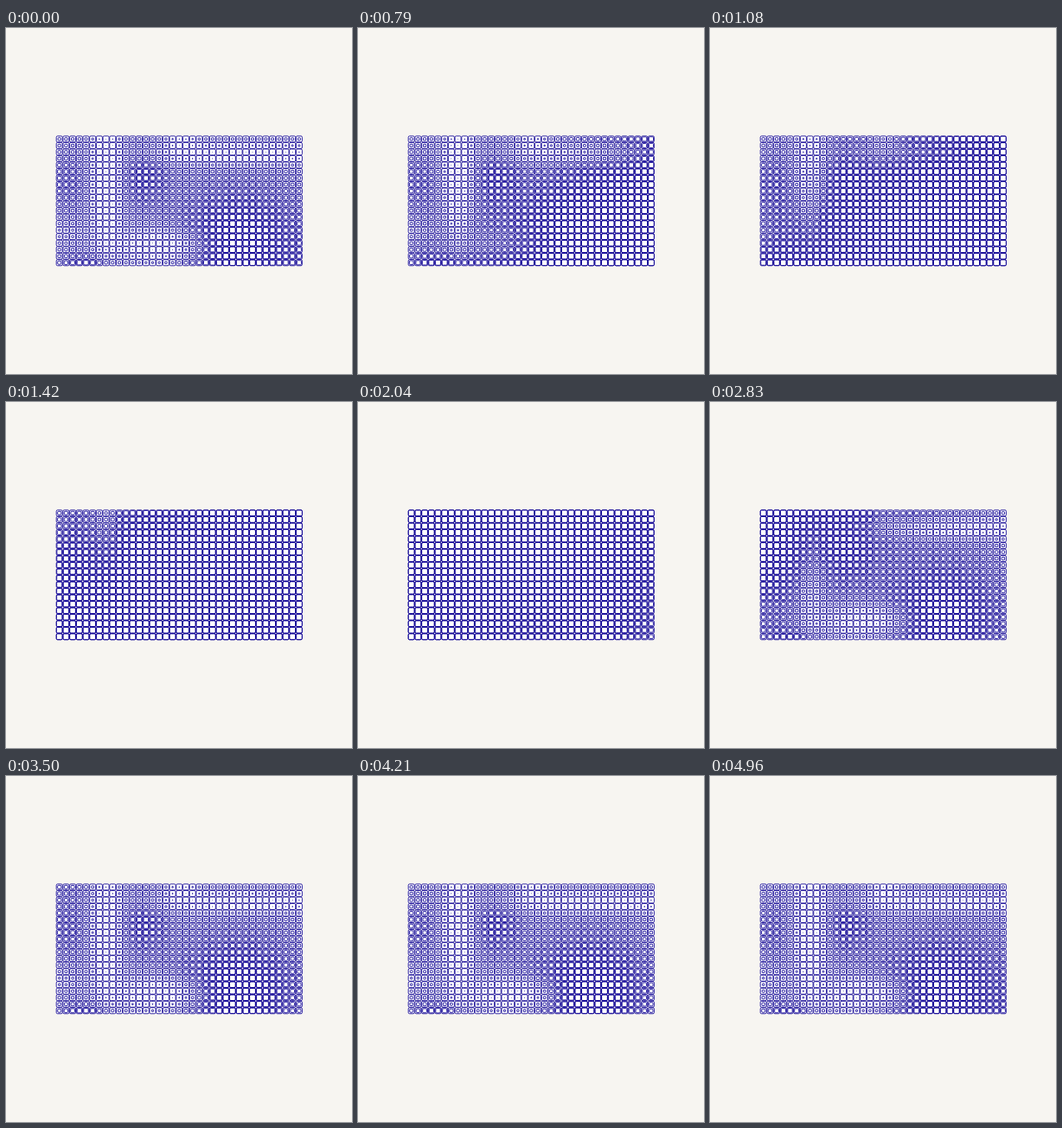
An HTML page with a canvas for the animation above (5000 ms loop, 400 px wide and 400 px high).

```html
<!DOCTYPE html>
<html lang="en">
<head>
<meta charset="utf-8">
<title>Breathing grid</title>
<style>
html, body { margin: 0; width: 100%; height: 100%; overflow: hidden; background: #f7f5f1; }
canvas { display: block; width: 400px; height: 400px; }
</style>
</head>
<body>
<canvas id="stage"></canvas>
<script>
const LOOP = 5000;
const RISE = 1680;
const COLS = 37, ROWS = 20;
const X0 = 61.7, Y0 = 128.4, DX = 7.7, DY = 7.52;
const SIZE = 7;

// Soft hills and hollows that shape the resting size of the inner squares
const LEVEL = 0.45;
const blobs = [
  { x: 116, y: 180, w: 10, h: 50, amp: -0.8 },
  { x: 275, y: 146, w: 70, h: 8, amp: -0.6 },
  { x: 203, y: 130, w: 12, h: 10, amp: -0.35 },
  { x: 180, y: 252, w: 35, h: 13, amp: -0.6 },
  { x: 61, y: 236, w: 20, h: 8, amp: -0.15 },
  { x: 160, y: 172, w: 18, h: 22, amp: 0.32 },
  { x: 68, y: 178, w: 16, h: 20, amp: 0.2 },
  { x: 95, y: 274, w: 22, h: 8, amp: 0.35 },
  { x: 268, y: 250, w: 45, h: 42, amp: 0.55 }
];

const canvas = document.getElementById("stage");
const ctx = canvas.getContext("2d");
const ratio = window.devicePixelRatio || 1;
canvas.width = canvas.height = 400 * ratio;

const clamp = v => Math.min(1, Math.max(0, v));
const easeInOut = k => k < 0.5 ? 4 * k ** 3 : 1 - 4 * (1 - k) ** 3;

function restSize(x, y) {
  let sum = LEVEL;
  for (const b of blobs) {
    const dx = (x - b.x) / b.w, dy = (y - b.y) / b.h;
    sum += b.amp * Math.exp(-(dx * dx + dy * dy) / 2);
  }
  return clamp(sum);
}

// The swell starts at the bottom right corner and runs to the top left
function peakTime(c, r) {
  const u = 1 - c / (COLS - 1), v = 1 - r / (ROWS - 1);
  return 950 + 880 * u + 640 * v;
}

function swell(t, peak) {
  const gap = Math.abs(t - peak);
  return easeInOut(clamp(1 - Math.min(gap, LOOP - gap) / RISE));
}

const cells = [];
for (let r = 0; r < ROWS; r++) {
  for (let c = 0; c < COLS; c++) {
    const x = X0 + c * DX, y = Y0 + r * DY;
    cells.push({ x, y, rest: restSize(x, y), peak: peakTime(c, r) });
  }
}

function square(x, y, s) {
  ctx.roundRect(x - s / 2, y - s / 2, s, s, Math.min(1.4, s * 0.2));
}

function draw(t) {
  ctx.setTransform(ratio, 0, 0, ratio, 0, 0);
  ctx.fillStyle = "#f7f5f1";
  ctx.fillRect(0, 0, 400, 400);
  ctx.fillStyle = "#fff";
  ctx.strokeStyle = "#0e0094";
  ctx.lineWidth = 0.85;

  ctx.beginPath();
  for (const p of cells) square(p.x, p.y, SIZE);
  ctx.fill();
  ctx.stroke();

  ctx.beginPath();
  for (const p of cells) {
    const k = p.rest + (1 - p.rest) * swell(t, p.peak);
    square(p.x, p.y, SIZE * Math.max(0.03, k));
  }
  ctx.stroke();
}

const start = performance.now();
function tick() {
  draw((performance.now() - start) % LOOP);
  requestAnimationFrame(tick);
}
tick();
</script>
</body>
</html>
```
#####
Your assignment: Give back each entry exactly as it appears, with no pictures.

Output for this task:
An HTML page with a canvas for the animation above (5000 ms loop, 400 px wide and 400 px high).

```html
<!DOCTYPE html>
<html lang="en">
<head>
<meta charset="utf-8">
<title>Breathing grid</title>
<style>
html, body { margin: 0; width: 100%; height: 100%; overflow: hidden; background: #f7f5f1; }
canvas { display: block; width: 400px; height: 400px; }
</style>
</head>
<body>
<canvas id="stage"></canvas>
<script>
const LOOP = 5000;
const RISE = 1680;
const COLS = 37, ROWS = 20;
const X0 = 61.7, Y0 = 128.4, DX = 7.7, DY = 7.52;
const SIZE = 7;

// Soft hills and hollows that shape the resting size of the inner squares
const LEVEL = 0.45;
const blobs = [
  { x: 116, y: 180, w: 10, h: 50, amp: -0.8 },
  { x: 275, y: 146, w: 70, h: 8, amp: -0.6 },
  { x: 203, y: 130, w: 12, h: 10, amp: -0.35 },
  { x: 180, y: 252, w: 35, h: 13, amp: -0.6 },
  { x: 61, y: 236, w: 20, h: 8, amp: -0.15 },
  { x: 160, y: 172, w: 18, h: 22, amp: 0.32 },
  { x: 68, y: 178, w: 16, h: 20, amp: 0.2 },
  { x: 95, y: 274, w: 22, h: 8, amp: 0.35 },
  { x: 268, y: 250, w: 45, h: 42, amp: 0.55 }
];

const canvas = document.getElementById("stage");
const ctx = canvas.getContext("2d");
const ratio = window.devicePixelRatio || 1;
canvas.width = canvas.height = 400 * ratio;

const clamp = v => Math.min(1, Math.max(0, v));
const easeInOut = k => k < 0.5 ? 4 * k ** 3 : 1 - 4 * (1 - k) ** 3;

function restSize(x, y) {
  let sum = LEVEL;
  for (const b of blobs) {
    const dx = (x - b.x) / b.w, dy = (y - b.y) / b.h;
    sum += b.amp * Math.exp(-(dx * dx + dy * dy) / 2);
  }
  return clamp(sum);
}

// The swell starts at the bottom right corner and runs to the top left
function peakTime(c, r) {
  const u = 1 - c / (COLS - 1), v = 1 - r / (ROWS - 1);
  return 950 + 880 * u + 640 * v;
}

function swell(t, peak) {
  const gap = Math.abs(t - peak);
  return easeInOut(clamp(1 - Math.min(gap, LOOP - gap) / RISE));
}

const cells = [];
for (let r = 0; r < ROWS; r++) {
  for (let c = 0; c < COLS; c++) {
    const x = X0 + c * DX, y = Y0 + r * DY;
    cells.push({ x, y, rest: restSize(x, y), peak: peakTime(c, r) });
  }
}

function square(x, y, s) {
  ctx.roundRect(x - s / 2, y - s / 2, s, s, Math.min(1.4, s * 0.2));
}

function draw(t) {
  ctx.setTransform(ratio, 0, 0, ratio, 0, 0);
  ctx.fillStyle = "#f7f5f1";
  ctx.fillRect(0, 0, 400, 400);
  ctx.fillStyle = "#fff";
  ctx.strokeStyle = "#0e0094";
  ctx.lineWidth = 0.85;

  ctx.beginPath();
  for (const p of cells) square(p.x, p.y, SIZE);
  ctx.fill();
  ctx.stroke();

  ctx.beginPath();
  for (const p of cells) {
    const k = p.rest + (1 - p.rest) * swell(t, p.peak);
    square(p.x, p.y, SIZE * Math.max(0.03, k));
  }
  ctx.stroke();
}

const start = performance.now();
function tick() {
  draw((performance.now() - start) % LOOP);
  requestAnimationFrame(tick);
}
tick();
</script>
</body>
</html>
```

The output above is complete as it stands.